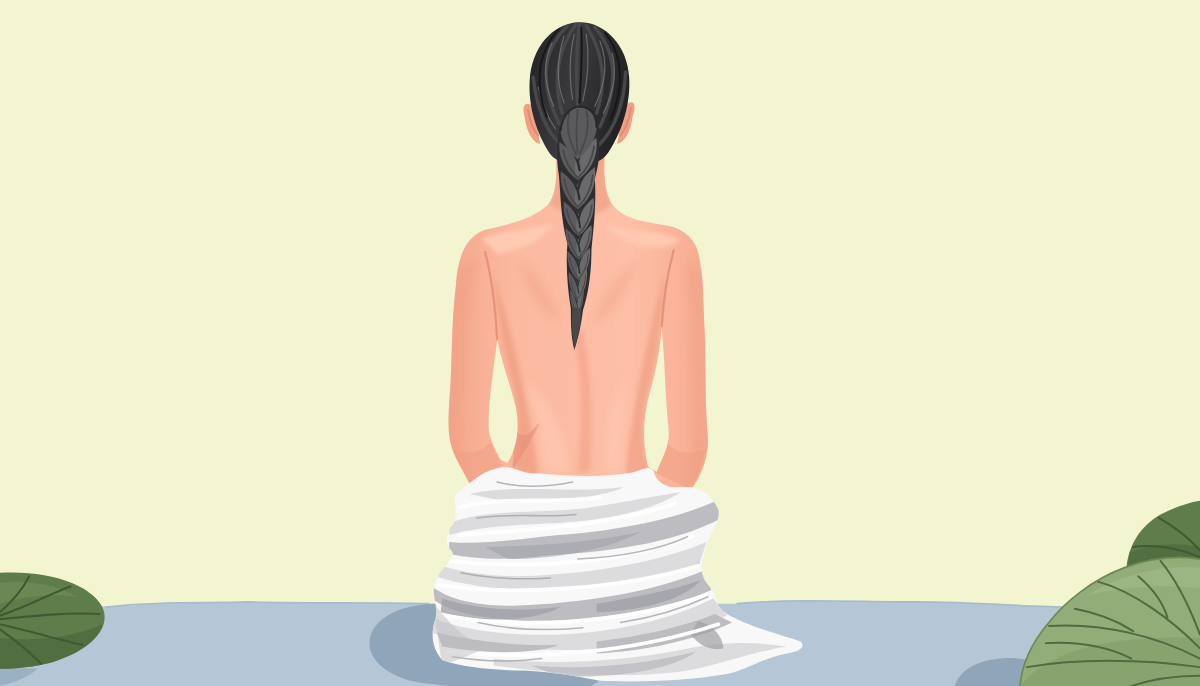
<!DOCTYPE html>
<html lang="en">
<head>
<meta charset="utf-8">
<title>Seated woman by the lotus pond</title>
<style>
:root{
  --sky:#f3f4d0;--water:#b5c7d6;--water-line:#a9bccb;--water-shade:#8fa6ba;
  --skin:#fbb9a0;--skin-light:#ffc9b2;--skin-shade:#f0a084;--skin-deep:#dd8a70;
  --hair:#29292b;--hair-mid:#48484a;--hair-light:#77777a;--braid:#5b5b5d;--braid-dark:#2e2e30;
  --cloth:#f8f8f8;--cloth-mid:#dcdcde;--cloth-shade:#bdbdc1;--cloth-deep:#9fa0a5;
  --leaf:#93ad78;--leaf-dark:#5f7d4a;--leaf-deep:#4b683c;--leaf-vein:#4f6c40;
}
html,body{margin:0;width:1200px;height:686px;overflow:hidden;background:var(--sky)}
.scene{display:block;width:1200px;height:686px}
.line{fill:none;stroke-linecap:round;stroke-linejoin:round}
</style>
</head>
<body>
<svg class="scene" viewBox="0 0 700 400" preserveAspectRatio="none" role="img" aria-label="Illustration of a woman with a long braid seated by a lotus pond, seen from behind, wrapped in white cloth">
<defs>
  <linearGradient id="back-tone" x1="0" x2="1" y1="0" y2="0">
    <stop offset="0" stop-color="#f4a88c"/><stop offset=".25" stop-color="#fbb9a0"/>
    <stop offset=".7" stop-color="#fdbfa7"/><stop offset="1" stop-color="#f6ab90"/>
  </linearGradient>
  <linearGradient id="hair-tone" x1="0" x2="1" y1="0" y2=".3">
    <stop offset="0" stop-color="#222224"/><stop offset=".5" stop-color="#3a3a3c"/><stop offset="1" stop-color="#232325"/>
  </linearGradient>
  <filter id="soft" x="-30%" y="-30%" width="160%" height="160%"><feGaussianBlur stdDeviation="2.6"/></filter>
  <filter id="soft-small" x="-30%" y="-30%" width="160%" height="160%"><feGaussianBlur stdDeviation="1.2"/></filter>
  <path id="body-shape" d="M324 84C325 100 325 112 320 119C311 128 296 131 283 134C272 138 267 149 266 166C263 190 264 212 262 236C261 252 262 260 267 269L275 284L404 284C410 276 413 266 413 256C411 232 412 214 411 192C410 176 411 162 407 146C404 137 396 132 386 131C373 129 363 127 357 119C352 111 352 98 353 84Z"/>
  <clipPath id="body-clip"><use href="#body-shape"/></clipPath>
  <path id="cloth-shape" d="M266 288C273 283 280 275 290 273C298 270 304 277 314 276C335 278 352 278 366 276C374 275 377 271 381 274C383 282 389 285 399 284C408 284 415 288 419 297C421 305 411 314 411 323C408 331 409 337 414 342C419 347 416 353 424 358C436 365 455 370 467 374C470 377 467 380 459 381C444 384 437 390 424 393C400 397 372 398 350 397C335 394 322 392 306 391C290 391 269 389 258 385C252 378 251 370 254 361C256 353 251 347 254 340C256 331 265 328 264 322C259 317 260 311 264 306C268 300 264 294 266 288Z"/>
  <clipPath id="cloth-clip"><use href="#cloth-shape"/></clipPath>
  <path id="hair-shape" d="M337 13C322 14 310 28 309 47C308 62 313 78 321 90C325 95 333 96 340 96C347 96 353 93 356 87C363 76 368 60 367 45C366 26 352 12 337 13Z"/>
  <clipPath id="hair-clip"><use href="#hair-shape"/></clipPath>
  <g id="braid-link">
    <path d="M-10 -7C-11 0 -8 8 0 13C3 8 1 2 -3 -2C-6 -4 -8 -6 -10 -7Z" fill="var(--braid)"/>
    <path d="M10 -9C12 -1 8 8 0 13C-3 8 -2 1 3 -3C6 -5 8 -7 10 -9Z" fill="#6a6a6d"/>
    <path class="line" d="M-8 -2C-7 4 -4 8 0 12M9 -4C8 3 5 8 0 12" stroke="var(--hair-mid)" stroke-width="1"/>
    <path class="line" d="M-10 -7C-5 -4 0 0 1 8M10 -9C5 -6 1 -2 0 4" stroke="var(--braid-dark)" stroke-width="1.3"/>
  </g>
  <clipPath id="large-leaf-clip"><path id="large-leaf-shape" d="M595 400C596 388 601 376 611 364C621 351 637 338 656 331C672 325 687 324 700 326V400Z"/></clipPath>
</defs>

<rect id="sky" width="700" height="400" fill="var(--sky)"/>

<g id="pond">
  <path d="M0 356C30 353 55 354 78 353C95 350 120 352 145 351C180 352 210 351 245 352L430 352C465 349 500 351 535 351C570 351 600 354 625 354L700 355V400H0Z" fill="var(--water)"/>
  <path class="line" d="M62 354C95 350 120 352 145 351C180 352 215 351 250 352M430 352C465 349 500 351 535 351C570 351 600 354 625 354" stroke="var(--water-line)" stroke-width="1"/>
  <path d="M262 352C238 351 220 358 216 371C213 384 225 394 244 398L262 400H345L360 390L270 370Z" fill="var(--water-shade)"/>
  <path d="M557 400C560 390 571 385 584 384C594 383 602 385 608 388V400Z" fill="var(--water-shade)"/>
  <path d="M0 400V389L22 390C18 394 9 398 0 400Z" fill="var(--water-shade)" opacity=".7"/>
</g>

<g id="left-lily-pad">
  <path d="M0 334C14 333 31 335 42 340C54 345 62 353 61 361C60 372 47 381 31 386C20 389 9 390 0 390Z" fill="var(--leaf-dark)"/>
  <path d="M0 372C20 374 42 372 60 364C57 374 46 381 31 386C20 389 9 390 0 390Z" fill="var(--leaf-deep)" opacity=".7"/>
  <path d="M0 340C16 338 34 341 45 348C32 346 15 347 0 352Z" fill="#708e59" opacity=".65"/>
  <path class="line" d="M0 361C20 359 40 357 58 358M0 359C15 354 30 346 41 342M0 357C8 350 14 342 17 336M0 364C17 368 35 373 48 376M0 367C10 374 19 382 24 387" stroke="#3f5a33" stroke-width="1.2"/>
</g>

<g id="right-lily-pads">
  <path d="M657 332C658 318 665 307 677 300C685 296 693 293 700 292V340H657Z" fill="var(--leaf-dark)"/>
  <path d="M659 322C671 317 687 316 700 319V340H657Z" fill="var(--leaf-deep)" opacity=".65"/>
  <path class="line" d="M661 319C674 317 689 320 700 325M676 302C683 306 693 313 700 321" stroke="#3f5a33" stroke-width="1.2"/>
  <use href="#large-leaf-shape" fill="var(--leaf)"/>
  <g clip-path="url(#large-leaf-clip)">
    <path d="M595 400C610 382 640 370 700 372V400Z" fill="#7f9b66" opacity=".55"/>
    <path d="M634 347C655 334 681 329 700 331V343C675 340 652 343 634 347Z" fill="#a5bb8a" opacity=".55"/>
    <path class="line" d="M700 384C675 371 643 363 612 365M700 378C684 362 662 345 640 339M700 370C694 354 686 338 677 327M700 389C665 384 627 384 599 389M700 394C682 394 668 397 657 401M661 368C650 361 638 357 627 355M681 360C678 350 671 342 664 336M660 384C646 377 628 374 610 375" stroke="var(--leaf-vein)" stroke-width="1.15"/>
  </g>
  <path class="line" d="M595 400C596 388 601 376 611 364C621 351 637 338 656 331C672 325 687 324 700 326" stroke="#6d8a56" stroke-width="1"/>
</g>

<g id="figure">
  <g id="ears">
    <path d="M312 63C307 58 304 61 306 68C307 76 310 83 315 84Z" fill="var(--skin-shade)"/>
    <path d="M364 62C369 57 372 60 369 68C368 76 365 83 360 84Z" fill="var(--skin-shade)"/>
    <path class="line" d="M308 64C309 70 311 76 314 79M368 63C367 70 365 75 362 79" stroke="var(--skin-deep)" stroke-width="1"/>
  </g>

  <g id="back-and-arms">
    <use href="#body-shape" fill="url(#back-tone)"/>
    <g clip-path="url(#body-clip)">
      <path d="M322 86H355C352 100 352 110 357 119C347 128 331 128 321 119C326 108 325 97 322 86Z" fill="var(--skin-shade)" opacity=".75" filter="url(#soft-small)"/>
      <path d="M281 139C294 134 311 134 323 130C316 142 302 146 290 148ZM352 131C366 135 384 134 397 140C388 147 367 146 352 131Z" fill="var(--skin-light)" filter="url(#soft-small)"/>
      <path d="M264 160C262 190 262 230 260 260L271 284C268 250 270 195 278 150Z" fill="var(--skin-shade)" opacity=".6" filter="url(#soft)"/>
      <path d="M288 160C290 178 292 196 297 216C302 234 304 252 299 274L314 278C310 245 302 205 288 160Z" fill="var(--skin-shade)" opacity=".85" filter="url(#soft-small)"/>
      <path d="M388 158C387 180 384 204 378 228C374 245 374 262 379 276L365 278C368 242 377 200 388 158Z" fill="var(--skin-shade)" opacity=".75" filter="url(#soft-small)"/>
      <path d="M303 152C307 170 317 184 328 188C322 174 316 162 303 152ZM371 152C366 170 357 184 346 188C351 174 359 162 371 152Z" fill="var(--skin-shade)" opacity=".45" filter="url(#soft)"/>
      <path d="M335 196C340 220 340 248 337 275H344C346 248 345 220 340 192Z" fill="var(--skin-shade)" opacity=".6" filter="url(#soft-small)"/>
      <path d="M306 222C312 240 318 260 317 275H332C330 252 322 234 306 222ZM366 216C357 234 352 255 354 275H362C362 252 363 234 366 216Z" fill="var(--skin-light)" opacity=".7" filter="url(#soft)"/>
      <path d="M410 160C413 195 411 230 413 262L403 284C405 240 403 195 401 150Z" fill="var(--skin-shade)" opacity=".6" filter="url(#soft)"/>
      <path class="line" d="M283 147C287 162 289 180 290 198M393 146C389 160 387 176 386 190" stroke="var(--skin-deep)" stroke-width="1.3" opacity=".75"/>
      <path d="M300 250C306 258 309 252 315 246C310 258 304 266 299 274Z" fill="var(--skin-deep)" opacity=".45"/>
      <path d="M264 262C272 265 279 265 286 258L294 274L274 286Z" fill="var(--skin-shade)" opacity=".6"/>
      <path d="M412 262C402 266 394 264 389 258L383 276L404 286Z" fill="var(--skin-shade)" opacity=".6"/>
    </g>
    <path id="left-arm-gap" d="M290 198C293 213 298 225 301 238C303 249 302 260 296 270L292 268C289 262 285 256 285 248C285 232 288 216 290 198Z" fill="var(--sky)"/>
    <path id="right-arm-gap" d="M386 191C385 205 382 219 378 233C375 246 375 259 378 272L383 275C387 266 391 259 390 250C388 232 388 212 386 191Z" fill="var(--sky)"/>
  </g>

  <g id="hair">
    <use href="#hair-shape" fill="url(#hair-tone)"/>
    <g clip-path="url(#hair-clip)">
      <path class="line" d="M336 14C326 28 322 46 328 66M331 15C317 29 314 47 326 72M342 15C352 31 354 48 348 66M347 16C360 31 361 50 350 74M311 45C313 62 318 76 327 84M365 42C364 62 358 76 349 85M338 14C336 31 336 46 337 62" stroke="var(--hair-mid)" stroke-width="2"/>
      <path class="line" d="M322 25C317 35 317 48 323 62M329 21C325 34 324 47 329 60M335 20C332 32 332 45 334 58M342 20C344 33 343 46 340 59M350 24C355 37 353 49 347 62M357 31C360 42 358 54 352 66M314 51C316 60 319 68 324 75" stroke="var(--hair-light)" stroke-width=".7" opacity=".8"/>
      <path class="line" d="M326 17C313 31 312 50 319 68M353 19C364 33 364 52 356 70M339 16C340 30 339 45 338 60" stroke="#171719" stroke-width="1.1"/>
    </g>
  </g>

  <g id="braid">
    <path d="M328 68C330 62 344 60 347 69C351 82 350 94 347 104C348 120 346 135 345 146C345 160 343 172 340 181C339 190 337 198 335 204C333 196 333 188 333 180C331 168 330 155 331 142C327 128 327 112 326 102C324 90 325 78 328 68Z" fill="var(--braid-dark)"/>
    <use href="#braid-link" transform="translate(336.5 174) scale(.38 .8)"/>
    <use href="#braid-link" transform="translate(337 164) scale(.52 .85)"/>
    <use href="#braid-link" transform="translate(337.5 152) scale(.64 .9)"/>
    <use href="#braid-link" transform="translate(337.5 139) scale(.74 .95)"/>
    <use href="#braid-link" transform="translate(337.5 124)scale(.86 1.05)"/>
    <use href="#braid-link" transform="translate(337 107) scale(.98 1.15)"/>
    <use href="#braid-link" transform="translate(337 90) scale(1.06 1.15)"/>
    <path d="M327 72C329 61 345 59 348 71C349 79 344 87 337 93C330 87 326 80 327 72Z" fill="var(--braid)"/>
    <path class="line" d="M332 66C330 74 332 82 336 90M337 64C336 73 336 81 337 89M342 65C344 73 342 82 338 90" stroke="var(--hair-mid)" stroke-width="1"/>
    <path class="line" d="M327 76C328 66 334 62 339 62C345 63 348 67 348 74" stroke="var(--hair)" stroke-width="1.2"/>
    <path d="M334 179C333 188 334 197 335 204C337 197 339 189 339 180Z" fill="var(--hair-mid)"/>
  </g>

  <g id="draped-cloth">
    <use href="#cloth-shape" fill="var(--cloth)"/>
    <g clip-path="url(#cloth-clip)">
      <path d="M274 288C300 282 334 288 364 284C350 291 318 293 288 291ZM262 305C285 296 316 300 343 296C364 293 382 289 397 287C380 298 355 303 326 305C300 306 280 307 262 312Z" fill="var(--cloth-mid)"/>
      <path d="M262 316C282 318 304 314 326 312C352 310 389 305 418 292L421 302C391 318 350 322 317 324C296 327 277 326 262 323Z" fill="var(--cloth-shade)"/>
      <path d="M283 319C310 318 342 317 374 310C356 320 325 326 296 326Z" fill="var(--cloth-deep)" opacity=".55"/>
      <path d="M258 330C278 336 300 337 322 335C352 333 386 327 412 316L408 329C381 339 346 344 315 344C291 344 269 341 254 336Z" fill="var(--cloth-mid)"/>
      <path d="M252 342C262 350 281 354 302 353C337 352 379 346 410 333L415 344C388 356 348 362 315 362C288 362 263 358 252 349Z" fill="var(--cloth-shade)"/>
      <path d="M258 349C277 355 300 357 327 354C313 362 282 364 257 357ZM348 352C372 348 393 344 409 338C399 350 374 356 348 357Z" fill="var(--cloth-deep)" opacity=".75"/>
      <path d="M252 360C271 368 300 371 326 370C358 369 392 361 416 349L424 359C397 371 360 379 330 379C299 379 270 375 252 369Z" fill="var(--cloth-mid)"/>
      <path d="M255 369C278 374 302 377 326 376C312 382 280 381 258 377ZM348 374C374 371 397 366 417 358L427 363C404 374 374 380 348 381Z" fill="var(--cloth-shade)"/>
      <path d="M288 384C320 388 361 386 397 379C421 374 440 374 459 377C434 381 418 389 394 392C358 396 318 392 288 388Z" fill="var(--cloth-mid)"/>
      <path d="M310 388C344 391 377 387 406 380C391 391 356 396 325 394Z" fill="var(--cloth-shade)" opacity=".8"/>
      <path d="M407 362C414 364 421 369 422 378C415 380 407 376 403 370Z" fill="var(--cloth-deep)" opacity=".7"/>
      <path class="line" d="M268 296C292 289 322 294 350 290M268 312C306 309 353 307 393 294M261 327C306 332 360 329 404 313M256 341C301 348 363 343 407 330M256 358C301 368 366 363 412 347M262 380C310 385 368 381 419 364" stroke="#fff" stroke-width="2.2"/>
      <path class="line" d="M290 281C305 285 319 284 334 281M278 302C300 299 318 302 336 300M337 326C362 325 386 320 401 313M269 334C288 338 305 338 321 337M279 363C296 367 318 368 340 366M362 363C382 360 400 354 413 348M264 383C282 386 300 386 316 384" stroke="var(--cloth-deep)" stroke-width=".9" opacity=".75"/>
      <path d="M252 350C260 361 268 371 284 378L258 388Z" fill="var(--cloth-shade)" opacity=".5"/>
    </g>
  </g>
</g>
</svg>
</body>
</html>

========

• Problem requirements
Lines with "lotus": return each one from the data above.

• Solution to this exercise
<title>Seated woman by the lotus pond</title>
<svg class="scene" viewBox="0 0 700 400" preserveAspectRatio="none" role="img" aria-label="Illustration of a woman with a long braid seated by a lotus pond, seen from behind, wrapped in white cloth">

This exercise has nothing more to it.